• What to produce: Each line of the records that holds the word "easeOut" should be copied out.

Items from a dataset
______
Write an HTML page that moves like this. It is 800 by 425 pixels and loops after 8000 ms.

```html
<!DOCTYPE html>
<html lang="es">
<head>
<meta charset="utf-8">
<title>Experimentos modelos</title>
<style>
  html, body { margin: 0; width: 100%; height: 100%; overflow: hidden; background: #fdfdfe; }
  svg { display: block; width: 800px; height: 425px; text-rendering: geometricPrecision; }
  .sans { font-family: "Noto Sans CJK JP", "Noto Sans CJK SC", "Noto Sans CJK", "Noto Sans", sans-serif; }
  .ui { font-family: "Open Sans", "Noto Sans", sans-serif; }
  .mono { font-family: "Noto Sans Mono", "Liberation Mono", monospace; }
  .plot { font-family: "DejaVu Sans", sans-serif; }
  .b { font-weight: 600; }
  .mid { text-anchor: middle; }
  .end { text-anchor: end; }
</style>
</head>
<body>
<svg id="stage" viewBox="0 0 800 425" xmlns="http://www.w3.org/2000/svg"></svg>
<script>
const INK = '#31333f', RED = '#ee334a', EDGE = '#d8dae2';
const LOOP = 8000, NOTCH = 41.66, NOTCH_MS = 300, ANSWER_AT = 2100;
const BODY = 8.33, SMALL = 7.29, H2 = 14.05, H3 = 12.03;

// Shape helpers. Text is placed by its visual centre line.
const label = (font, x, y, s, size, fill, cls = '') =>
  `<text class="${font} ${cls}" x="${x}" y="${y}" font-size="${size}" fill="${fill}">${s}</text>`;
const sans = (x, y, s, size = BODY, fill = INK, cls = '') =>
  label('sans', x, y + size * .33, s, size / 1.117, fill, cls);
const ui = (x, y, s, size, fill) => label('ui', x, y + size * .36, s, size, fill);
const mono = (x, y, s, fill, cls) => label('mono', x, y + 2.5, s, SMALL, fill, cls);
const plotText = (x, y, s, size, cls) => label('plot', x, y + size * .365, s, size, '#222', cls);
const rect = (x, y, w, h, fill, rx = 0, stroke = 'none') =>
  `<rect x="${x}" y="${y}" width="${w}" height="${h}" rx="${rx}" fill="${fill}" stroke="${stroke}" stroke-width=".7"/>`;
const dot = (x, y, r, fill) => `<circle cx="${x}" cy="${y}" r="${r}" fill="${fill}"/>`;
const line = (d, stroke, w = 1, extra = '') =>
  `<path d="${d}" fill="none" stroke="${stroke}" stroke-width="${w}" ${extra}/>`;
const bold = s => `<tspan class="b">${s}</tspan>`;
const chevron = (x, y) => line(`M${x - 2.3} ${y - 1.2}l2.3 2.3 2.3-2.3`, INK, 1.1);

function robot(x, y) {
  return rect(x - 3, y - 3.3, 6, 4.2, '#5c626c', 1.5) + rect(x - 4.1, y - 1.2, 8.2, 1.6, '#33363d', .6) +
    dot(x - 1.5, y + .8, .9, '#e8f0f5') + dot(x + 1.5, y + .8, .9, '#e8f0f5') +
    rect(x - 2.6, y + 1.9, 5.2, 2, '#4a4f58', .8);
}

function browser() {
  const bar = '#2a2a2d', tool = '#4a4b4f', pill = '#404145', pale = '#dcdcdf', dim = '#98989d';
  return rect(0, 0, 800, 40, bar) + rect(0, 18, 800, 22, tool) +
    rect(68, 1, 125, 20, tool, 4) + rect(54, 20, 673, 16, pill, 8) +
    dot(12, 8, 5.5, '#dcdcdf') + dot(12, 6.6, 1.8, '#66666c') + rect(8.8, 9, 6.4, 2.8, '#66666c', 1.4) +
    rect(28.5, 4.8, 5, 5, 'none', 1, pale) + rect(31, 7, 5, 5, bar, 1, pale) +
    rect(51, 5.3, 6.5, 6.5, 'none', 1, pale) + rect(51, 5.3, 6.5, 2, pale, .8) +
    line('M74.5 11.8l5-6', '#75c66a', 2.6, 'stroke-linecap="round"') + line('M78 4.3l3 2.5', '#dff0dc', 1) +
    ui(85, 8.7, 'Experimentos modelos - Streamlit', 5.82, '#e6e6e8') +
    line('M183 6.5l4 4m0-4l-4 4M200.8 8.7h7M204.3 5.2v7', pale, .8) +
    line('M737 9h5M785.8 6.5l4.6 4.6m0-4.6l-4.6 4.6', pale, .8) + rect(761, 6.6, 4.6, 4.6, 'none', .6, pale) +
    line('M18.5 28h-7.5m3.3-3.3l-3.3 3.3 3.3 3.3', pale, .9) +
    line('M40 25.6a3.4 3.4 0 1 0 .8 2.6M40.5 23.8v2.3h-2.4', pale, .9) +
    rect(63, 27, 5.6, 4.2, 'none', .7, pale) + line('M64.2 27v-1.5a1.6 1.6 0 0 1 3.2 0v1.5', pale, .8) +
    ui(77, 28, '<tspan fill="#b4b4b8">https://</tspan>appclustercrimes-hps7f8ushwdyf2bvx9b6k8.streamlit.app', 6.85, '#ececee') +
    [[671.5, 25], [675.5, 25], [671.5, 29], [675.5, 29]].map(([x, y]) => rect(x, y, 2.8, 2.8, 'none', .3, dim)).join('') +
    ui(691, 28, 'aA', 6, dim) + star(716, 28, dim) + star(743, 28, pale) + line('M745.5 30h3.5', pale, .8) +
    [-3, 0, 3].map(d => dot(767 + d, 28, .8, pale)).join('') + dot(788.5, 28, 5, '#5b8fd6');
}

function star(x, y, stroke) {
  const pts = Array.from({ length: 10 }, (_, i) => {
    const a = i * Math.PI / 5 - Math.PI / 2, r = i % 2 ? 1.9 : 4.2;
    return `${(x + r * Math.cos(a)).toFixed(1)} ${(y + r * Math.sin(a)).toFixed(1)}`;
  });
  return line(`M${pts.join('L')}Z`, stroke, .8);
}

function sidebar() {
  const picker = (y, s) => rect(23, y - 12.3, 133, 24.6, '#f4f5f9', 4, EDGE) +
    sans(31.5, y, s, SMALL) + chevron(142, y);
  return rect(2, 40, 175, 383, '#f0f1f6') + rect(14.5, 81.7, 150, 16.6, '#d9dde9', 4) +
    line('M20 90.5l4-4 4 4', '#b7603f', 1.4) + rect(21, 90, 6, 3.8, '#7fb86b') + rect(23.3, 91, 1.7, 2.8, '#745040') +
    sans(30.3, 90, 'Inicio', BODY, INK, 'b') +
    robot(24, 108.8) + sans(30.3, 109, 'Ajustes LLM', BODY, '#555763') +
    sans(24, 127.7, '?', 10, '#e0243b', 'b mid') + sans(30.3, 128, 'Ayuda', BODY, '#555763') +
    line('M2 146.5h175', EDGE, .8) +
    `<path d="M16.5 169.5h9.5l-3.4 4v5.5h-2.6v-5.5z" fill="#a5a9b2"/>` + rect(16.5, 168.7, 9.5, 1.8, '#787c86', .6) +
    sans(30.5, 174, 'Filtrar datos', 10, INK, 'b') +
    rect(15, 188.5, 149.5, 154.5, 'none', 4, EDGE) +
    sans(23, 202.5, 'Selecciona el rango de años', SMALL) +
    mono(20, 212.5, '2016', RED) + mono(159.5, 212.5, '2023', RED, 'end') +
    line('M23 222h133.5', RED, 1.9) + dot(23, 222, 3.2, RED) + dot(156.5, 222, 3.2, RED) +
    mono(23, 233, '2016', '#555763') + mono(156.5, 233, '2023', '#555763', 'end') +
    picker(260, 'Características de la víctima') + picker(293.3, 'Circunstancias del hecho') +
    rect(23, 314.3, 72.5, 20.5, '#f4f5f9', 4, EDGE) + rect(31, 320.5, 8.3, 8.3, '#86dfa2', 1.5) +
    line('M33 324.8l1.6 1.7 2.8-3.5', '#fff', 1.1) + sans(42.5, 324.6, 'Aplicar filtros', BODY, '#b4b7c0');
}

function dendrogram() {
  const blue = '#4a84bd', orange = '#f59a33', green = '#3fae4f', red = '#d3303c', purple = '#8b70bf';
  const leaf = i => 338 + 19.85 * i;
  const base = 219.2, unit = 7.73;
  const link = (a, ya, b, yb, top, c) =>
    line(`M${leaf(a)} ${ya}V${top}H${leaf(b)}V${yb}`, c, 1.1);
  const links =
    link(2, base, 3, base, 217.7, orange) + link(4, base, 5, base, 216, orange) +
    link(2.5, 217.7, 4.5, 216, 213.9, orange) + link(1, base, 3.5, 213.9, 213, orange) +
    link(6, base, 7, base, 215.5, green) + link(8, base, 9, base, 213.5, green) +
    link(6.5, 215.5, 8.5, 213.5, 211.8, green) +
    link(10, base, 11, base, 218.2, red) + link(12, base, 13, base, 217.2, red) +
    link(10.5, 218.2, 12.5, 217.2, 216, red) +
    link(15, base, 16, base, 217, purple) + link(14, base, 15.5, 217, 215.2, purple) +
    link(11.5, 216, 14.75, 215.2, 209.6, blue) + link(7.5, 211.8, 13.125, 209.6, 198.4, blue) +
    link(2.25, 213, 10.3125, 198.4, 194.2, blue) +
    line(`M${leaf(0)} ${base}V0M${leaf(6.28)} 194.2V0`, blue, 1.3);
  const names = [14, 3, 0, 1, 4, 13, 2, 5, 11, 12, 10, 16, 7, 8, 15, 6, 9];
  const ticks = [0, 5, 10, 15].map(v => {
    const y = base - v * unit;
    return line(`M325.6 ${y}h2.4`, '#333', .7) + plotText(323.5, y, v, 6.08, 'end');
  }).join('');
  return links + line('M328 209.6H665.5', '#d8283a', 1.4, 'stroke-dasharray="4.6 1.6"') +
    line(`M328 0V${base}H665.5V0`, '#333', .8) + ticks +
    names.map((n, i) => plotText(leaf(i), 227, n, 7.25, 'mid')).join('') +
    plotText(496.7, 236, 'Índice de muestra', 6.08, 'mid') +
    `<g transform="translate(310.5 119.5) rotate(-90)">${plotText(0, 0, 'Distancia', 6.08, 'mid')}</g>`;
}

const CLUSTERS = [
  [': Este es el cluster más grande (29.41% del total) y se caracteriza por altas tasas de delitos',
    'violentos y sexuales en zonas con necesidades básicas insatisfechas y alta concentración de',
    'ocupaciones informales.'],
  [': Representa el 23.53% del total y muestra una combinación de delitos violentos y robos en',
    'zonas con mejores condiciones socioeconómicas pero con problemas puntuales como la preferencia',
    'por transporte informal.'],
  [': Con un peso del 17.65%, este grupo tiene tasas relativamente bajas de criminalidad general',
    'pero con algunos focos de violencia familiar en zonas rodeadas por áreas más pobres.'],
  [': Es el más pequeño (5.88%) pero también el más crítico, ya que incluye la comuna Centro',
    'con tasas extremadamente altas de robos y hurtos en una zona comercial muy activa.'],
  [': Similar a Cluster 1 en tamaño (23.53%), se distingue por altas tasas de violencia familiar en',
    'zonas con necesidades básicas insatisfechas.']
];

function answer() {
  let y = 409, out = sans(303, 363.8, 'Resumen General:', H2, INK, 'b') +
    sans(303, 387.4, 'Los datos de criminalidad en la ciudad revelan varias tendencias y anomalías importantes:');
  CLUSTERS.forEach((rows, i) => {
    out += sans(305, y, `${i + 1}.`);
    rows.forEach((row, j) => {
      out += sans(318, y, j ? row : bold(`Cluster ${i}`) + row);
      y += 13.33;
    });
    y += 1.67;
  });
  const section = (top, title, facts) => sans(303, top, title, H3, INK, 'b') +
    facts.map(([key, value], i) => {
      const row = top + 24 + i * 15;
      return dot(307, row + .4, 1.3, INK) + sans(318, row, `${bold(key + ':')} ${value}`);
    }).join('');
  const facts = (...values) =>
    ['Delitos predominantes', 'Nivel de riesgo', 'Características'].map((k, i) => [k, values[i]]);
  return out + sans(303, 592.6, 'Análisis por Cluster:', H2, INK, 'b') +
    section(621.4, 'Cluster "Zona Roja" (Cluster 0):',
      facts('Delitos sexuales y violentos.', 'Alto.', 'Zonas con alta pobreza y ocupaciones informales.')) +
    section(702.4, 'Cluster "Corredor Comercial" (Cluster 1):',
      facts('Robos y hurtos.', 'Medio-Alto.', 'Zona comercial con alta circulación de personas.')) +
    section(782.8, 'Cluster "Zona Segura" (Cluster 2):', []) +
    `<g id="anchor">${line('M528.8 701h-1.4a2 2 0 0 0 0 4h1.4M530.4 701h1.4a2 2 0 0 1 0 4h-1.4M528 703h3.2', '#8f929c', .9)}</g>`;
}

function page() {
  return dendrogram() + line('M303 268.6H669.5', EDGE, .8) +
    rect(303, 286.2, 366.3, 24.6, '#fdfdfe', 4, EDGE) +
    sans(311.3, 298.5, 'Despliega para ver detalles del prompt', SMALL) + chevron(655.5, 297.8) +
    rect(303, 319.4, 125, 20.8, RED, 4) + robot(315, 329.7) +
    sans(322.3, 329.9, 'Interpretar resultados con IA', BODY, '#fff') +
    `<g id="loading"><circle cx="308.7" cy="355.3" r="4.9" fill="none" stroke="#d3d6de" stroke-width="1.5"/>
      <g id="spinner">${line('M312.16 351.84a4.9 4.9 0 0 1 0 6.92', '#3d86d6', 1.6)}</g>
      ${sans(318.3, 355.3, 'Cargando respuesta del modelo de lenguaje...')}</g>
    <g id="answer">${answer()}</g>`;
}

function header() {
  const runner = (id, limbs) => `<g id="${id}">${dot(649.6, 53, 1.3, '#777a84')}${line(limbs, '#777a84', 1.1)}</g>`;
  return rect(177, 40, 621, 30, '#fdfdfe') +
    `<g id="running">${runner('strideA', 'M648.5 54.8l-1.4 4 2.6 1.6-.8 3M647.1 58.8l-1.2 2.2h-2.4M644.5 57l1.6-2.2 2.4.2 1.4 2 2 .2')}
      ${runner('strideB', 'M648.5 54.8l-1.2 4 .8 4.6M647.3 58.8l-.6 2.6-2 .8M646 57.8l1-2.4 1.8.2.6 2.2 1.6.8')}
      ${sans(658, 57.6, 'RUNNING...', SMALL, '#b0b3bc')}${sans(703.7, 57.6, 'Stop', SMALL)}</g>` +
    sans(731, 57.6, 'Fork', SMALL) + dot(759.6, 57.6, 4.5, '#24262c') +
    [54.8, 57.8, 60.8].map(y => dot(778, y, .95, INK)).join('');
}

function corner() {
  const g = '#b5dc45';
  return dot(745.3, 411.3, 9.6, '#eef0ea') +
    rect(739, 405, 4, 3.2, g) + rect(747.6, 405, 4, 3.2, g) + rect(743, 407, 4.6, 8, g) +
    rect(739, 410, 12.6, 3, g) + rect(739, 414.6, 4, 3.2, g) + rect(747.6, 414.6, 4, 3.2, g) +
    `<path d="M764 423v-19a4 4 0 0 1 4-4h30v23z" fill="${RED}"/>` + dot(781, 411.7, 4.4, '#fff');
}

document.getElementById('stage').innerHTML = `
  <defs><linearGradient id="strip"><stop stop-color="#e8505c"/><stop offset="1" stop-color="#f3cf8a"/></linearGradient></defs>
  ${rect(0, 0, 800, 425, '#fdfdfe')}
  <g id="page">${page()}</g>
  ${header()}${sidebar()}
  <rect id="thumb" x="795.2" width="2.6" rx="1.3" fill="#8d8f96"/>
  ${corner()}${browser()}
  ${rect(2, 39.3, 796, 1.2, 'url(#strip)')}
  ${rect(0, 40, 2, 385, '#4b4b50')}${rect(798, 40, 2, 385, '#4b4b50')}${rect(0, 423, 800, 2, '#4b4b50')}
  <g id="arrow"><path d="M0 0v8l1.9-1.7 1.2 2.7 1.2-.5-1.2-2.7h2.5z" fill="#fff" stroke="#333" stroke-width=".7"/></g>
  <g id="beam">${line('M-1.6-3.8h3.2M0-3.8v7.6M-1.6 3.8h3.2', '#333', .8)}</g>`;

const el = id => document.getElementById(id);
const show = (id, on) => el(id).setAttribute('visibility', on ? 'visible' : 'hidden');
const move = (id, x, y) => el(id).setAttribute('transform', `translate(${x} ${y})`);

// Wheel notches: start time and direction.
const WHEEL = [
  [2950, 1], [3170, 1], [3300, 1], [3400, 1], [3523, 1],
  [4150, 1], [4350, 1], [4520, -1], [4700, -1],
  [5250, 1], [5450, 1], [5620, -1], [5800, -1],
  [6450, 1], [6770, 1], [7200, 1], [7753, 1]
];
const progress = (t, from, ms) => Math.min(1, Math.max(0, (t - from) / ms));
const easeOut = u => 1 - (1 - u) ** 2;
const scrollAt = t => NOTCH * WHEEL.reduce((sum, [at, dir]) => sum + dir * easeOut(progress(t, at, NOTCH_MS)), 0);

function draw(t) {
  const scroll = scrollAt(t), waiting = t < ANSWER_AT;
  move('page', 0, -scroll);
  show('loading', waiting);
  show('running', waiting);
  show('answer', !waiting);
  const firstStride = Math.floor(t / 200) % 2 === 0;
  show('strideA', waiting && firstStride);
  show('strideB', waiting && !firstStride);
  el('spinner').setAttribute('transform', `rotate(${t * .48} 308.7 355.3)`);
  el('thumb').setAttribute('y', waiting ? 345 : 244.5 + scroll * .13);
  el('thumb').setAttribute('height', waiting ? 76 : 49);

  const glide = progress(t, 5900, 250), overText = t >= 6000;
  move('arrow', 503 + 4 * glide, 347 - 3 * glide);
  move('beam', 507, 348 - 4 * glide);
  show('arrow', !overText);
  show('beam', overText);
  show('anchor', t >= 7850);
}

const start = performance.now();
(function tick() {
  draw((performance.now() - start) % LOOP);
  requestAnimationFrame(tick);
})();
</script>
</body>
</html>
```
______
• Worked solution:
const easeOut = u => 1 - (1 - u) ** 2;
const scrollAt = t => NOTCH * WHEEL.reduce((sum, [at, dir]) => sum + dir * easeOut(progress(t, at, NOTCH_MS)), 0);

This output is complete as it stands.